Think green on Planet Blue: 3 easy ways to protect the environment while at work
With Earth Day approaching on Saturday, it’s a great opportunity to celebrate the university’s commitment to sustainability on campus and consider how each employee can contribute to the cause.
The institution offers several programs aimed at helping faculty and staff become better stewards of the environment while at work, whether in a traditional office setting or unique spaces like research labs. (Restrictions apply in some patient care settings, so check with your supervisor.)
“At U-M, we want to be the Leaders and Best in sustainability. Everyone has a role to play in making that happen,” said Barb Hagan, a U-M sustainability representative.
Become a Planet Blue Ambassador
It’s quick and easy to become a champion of the environment at U-M through the Planet Blue Ambassadors program.
By completing five five-minute modules online, any faculty, staff or student can become certified as a Planet Blue Ambassador — giving them access to a monthly e-newsletter detailing environmental programs and events on campus, and invitations to participate in green challenges, such as riding a bike to work. Ambassadors also receive a free reusable water bottle or shopping bag.
Interested? Register online by visiting the Planet Blue ambassadors website.
Designate your area as a sustainable workplace
Engage colleagues in sustainability by having your department or unit designated as a sustainable workplace. To earn the distinction, staff members must voluntarily adopt behaviors that lessen environmental impact by identifying current gaps in sustainability and implementing best practices to address them.
To get started, complete an online self-assessment of your current work environment.
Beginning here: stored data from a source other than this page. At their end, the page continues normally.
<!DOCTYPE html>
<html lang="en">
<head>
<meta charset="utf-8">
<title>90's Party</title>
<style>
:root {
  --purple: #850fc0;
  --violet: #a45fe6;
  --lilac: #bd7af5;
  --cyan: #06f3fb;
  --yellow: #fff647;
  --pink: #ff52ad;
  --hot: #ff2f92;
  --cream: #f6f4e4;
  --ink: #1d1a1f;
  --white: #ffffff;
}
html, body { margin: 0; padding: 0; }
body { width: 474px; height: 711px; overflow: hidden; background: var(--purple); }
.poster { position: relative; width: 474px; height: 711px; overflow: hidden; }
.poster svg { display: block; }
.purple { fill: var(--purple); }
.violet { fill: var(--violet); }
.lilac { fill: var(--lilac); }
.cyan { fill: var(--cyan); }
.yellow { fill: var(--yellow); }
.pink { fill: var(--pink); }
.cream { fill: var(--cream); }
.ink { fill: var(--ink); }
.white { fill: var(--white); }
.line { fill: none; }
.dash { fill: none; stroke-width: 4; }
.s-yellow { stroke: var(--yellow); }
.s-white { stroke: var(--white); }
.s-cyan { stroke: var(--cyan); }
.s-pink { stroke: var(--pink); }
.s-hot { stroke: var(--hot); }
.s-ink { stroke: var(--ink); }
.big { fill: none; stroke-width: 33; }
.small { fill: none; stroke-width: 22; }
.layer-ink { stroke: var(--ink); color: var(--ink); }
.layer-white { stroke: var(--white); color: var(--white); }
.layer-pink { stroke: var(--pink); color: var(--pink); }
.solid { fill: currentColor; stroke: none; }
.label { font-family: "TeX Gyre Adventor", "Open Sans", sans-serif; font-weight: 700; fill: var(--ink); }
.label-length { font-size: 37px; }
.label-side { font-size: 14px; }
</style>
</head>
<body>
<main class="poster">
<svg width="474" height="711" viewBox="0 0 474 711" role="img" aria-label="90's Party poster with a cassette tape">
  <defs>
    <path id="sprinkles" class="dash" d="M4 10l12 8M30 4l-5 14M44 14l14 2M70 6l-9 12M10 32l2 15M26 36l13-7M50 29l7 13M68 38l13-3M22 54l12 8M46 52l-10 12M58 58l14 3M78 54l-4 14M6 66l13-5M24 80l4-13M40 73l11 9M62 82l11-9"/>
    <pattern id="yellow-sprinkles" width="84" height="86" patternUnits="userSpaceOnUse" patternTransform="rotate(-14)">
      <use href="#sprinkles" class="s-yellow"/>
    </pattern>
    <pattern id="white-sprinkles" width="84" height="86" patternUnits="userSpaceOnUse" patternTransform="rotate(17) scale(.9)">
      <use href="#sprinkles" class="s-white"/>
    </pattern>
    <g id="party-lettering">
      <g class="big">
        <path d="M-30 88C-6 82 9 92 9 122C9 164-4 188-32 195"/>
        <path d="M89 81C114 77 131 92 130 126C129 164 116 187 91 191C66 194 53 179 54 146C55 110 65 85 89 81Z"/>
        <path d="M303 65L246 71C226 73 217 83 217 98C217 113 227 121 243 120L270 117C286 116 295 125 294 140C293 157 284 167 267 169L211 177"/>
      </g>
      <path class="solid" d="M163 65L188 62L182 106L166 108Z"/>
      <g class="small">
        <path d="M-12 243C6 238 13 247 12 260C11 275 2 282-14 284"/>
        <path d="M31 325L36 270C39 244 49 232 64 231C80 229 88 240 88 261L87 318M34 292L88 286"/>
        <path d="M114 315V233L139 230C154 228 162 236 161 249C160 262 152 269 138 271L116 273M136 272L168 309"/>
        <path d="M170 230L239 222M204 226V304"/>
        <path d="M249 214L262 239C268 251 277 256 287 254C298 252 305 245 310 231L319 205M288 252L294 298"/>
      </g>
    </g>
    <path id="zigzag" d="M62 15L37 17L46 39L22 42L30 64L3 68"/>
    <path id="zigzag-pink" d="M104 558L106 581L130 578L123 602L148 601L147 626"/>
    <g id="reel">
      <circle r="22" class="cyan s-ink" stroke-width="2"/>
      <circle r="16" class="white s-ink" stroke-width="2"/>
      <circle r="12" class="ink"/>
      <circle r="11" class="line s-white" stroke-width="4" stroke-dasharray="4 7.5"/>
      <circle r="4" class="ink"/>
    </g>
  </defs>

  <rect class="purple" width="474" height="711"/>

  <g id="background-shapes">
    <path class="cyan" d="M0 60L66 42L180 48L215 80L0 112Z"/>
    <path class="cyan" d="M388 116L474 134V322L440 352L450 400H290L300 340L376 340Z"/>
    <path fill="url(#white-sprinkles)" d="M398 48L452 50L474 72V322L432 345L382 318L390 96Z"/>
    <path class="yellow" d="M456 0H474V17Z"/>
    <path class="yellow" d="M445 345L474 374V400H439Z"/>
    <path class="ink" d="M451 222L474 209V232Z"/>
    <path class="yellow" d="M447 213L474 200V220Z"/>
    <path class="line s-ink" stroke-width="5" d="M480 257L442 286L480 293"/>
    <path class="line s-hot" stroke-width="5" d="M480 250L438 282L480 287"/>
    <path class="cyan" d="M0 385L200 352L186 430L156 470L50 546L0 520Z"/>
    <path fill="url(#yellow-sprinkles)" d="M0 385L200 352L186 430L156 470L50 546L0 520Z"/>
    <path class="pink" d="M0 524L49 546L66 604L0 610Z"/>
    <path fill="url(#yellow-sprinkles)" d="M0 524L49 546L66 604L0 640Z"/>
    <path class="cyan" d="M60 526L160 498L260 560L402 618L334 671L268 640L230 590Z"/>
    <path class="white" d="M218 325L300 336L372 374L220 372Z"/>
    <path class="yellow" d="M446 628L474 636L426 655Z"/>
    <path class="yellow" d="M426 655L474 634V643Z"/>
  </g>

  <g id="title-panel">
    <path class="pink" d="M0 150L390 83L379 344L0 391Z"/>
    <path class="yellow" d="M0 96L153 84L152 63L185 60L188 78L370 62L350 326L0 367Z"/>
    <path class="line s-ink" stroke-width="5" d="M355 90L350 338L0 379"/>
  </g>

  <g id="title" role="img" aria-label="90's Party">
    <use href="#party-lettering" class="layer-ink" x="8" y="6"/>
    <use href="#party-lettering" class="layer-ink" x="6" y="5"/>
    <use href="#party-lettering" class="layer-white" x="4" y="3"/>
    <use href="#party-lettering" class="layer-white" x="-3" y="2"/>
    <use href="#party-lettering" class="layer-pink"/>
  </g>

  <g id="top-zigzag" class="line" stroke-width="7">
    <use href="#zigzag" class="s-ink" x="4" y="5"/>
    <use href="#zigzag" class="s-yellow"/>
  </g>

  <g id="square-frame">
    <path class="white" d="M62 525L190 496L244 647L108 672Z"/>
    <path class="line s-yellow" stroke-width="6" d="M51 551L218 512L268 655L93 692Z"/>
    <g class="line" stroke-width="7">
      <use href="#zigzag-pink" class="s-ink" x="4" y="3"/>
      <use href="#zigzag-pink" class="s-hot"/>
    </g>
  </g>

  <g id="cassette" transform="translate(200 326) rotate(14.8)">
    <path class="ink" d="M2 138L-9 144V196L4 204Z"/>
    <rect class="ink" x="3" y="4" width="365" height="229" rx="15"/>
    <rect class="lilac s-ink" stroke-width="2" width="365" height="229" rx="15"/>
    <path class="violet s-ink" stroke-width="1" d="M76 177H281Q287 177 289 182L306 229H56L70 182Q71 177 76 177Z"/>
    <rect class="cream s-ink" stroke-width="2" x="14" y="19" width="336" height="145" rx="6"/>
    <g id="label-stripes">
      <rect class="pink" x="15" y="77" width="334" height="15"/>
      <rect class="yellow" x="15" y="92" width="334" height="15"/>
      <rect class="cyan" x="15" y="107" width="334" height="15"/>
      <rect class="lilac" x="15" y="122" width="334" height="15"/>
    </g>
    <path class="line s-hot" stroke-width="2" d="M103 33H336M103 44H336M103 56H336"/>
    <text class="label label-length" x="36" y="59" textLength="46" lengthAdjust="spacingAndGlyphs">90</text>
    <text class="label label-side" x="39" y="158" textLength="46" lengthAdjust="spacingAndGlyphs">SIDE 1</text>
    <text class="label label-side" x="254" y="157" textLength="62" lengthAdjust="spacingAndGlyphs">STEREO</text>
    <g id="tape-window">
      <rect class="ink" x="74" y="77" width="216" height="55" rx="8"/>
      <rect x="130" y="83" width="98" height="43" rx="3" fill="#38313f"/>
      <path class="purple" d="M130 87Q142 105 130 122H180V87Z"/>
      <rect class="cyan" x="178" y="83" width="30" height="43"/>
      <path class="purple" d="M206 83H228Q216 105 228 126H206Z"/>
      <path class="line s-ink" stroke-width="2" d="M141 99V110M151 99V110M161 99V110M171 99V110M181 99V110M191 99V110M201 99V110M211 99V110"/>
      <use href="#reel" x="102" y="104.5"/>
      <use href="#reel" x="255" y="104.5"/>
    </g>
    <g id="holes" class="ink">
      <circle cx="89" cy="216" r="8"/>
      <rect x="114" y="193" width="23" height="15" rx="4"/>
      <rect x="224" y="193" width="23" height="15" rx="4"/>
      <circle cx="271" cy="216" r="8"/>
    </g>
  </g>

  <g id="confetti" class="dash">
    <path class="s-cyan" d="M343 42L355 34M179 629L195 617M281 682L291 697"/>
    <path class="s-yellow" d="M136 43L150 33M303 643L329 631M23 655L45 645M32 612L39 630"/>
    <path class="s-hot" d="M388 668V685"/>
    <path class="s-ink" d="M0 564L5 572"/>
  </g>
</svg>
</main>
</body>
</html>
The assessment covers topics ranging from the types of lightbulbs used to how accessible recycling bins are in your area.
Once the questionnaire is completed, a member of the Office of Campus Sustainability will conduct a walkthrough to informally offer other suggestions. When those suggestions are adopted, the unit will receive certification and recognition on the campus sustainability website.
“Faculty and staff members who commit to creating a sustainable workplace are doing their part to reduce their impact on the environment,” Hagan said. “And if everyone at U-M does their small part, the university as a whole will make a huge impact.”
Adopt sustainable lab practices
For those who carry out research, the university offers a sustainable labs program aimed at limiting pollution, utilizing green chemistry, saving energy and increasing chemical recycling.
“Every lab has a different goal for how they can become more sustainable,” said Sudhakar Reddy, Ph.D., sustainability coordinator of the program. “Some labs can substitute safer chemicals for the highly-toxic ones currently used. Others may be able to improve how they manage hazardous waste or join our ChEM Reuse program, where we collect chemicals each Friday to be recycled and used by other labs on campus.”
The labs program is similar to the sustainable workplaces program, including a self-assessment and staff visit. The Sun Laboratory in the North Campus Research Complex was recently certified as a sustainable lab and is now recognized online along with others on campus.
“The program has helped us minimize the use of energy and hazardous materials,” said Jinhui Liao, Sun lab manager. “We eliminated the use of ethidium bromide, mercury thermometers and radioactive materials. Not only do we now work in a safer workplace, but we are also helping to keep our planet clean.”
For more information on all sustainability initiatives on campus, visit the Planet Blue website.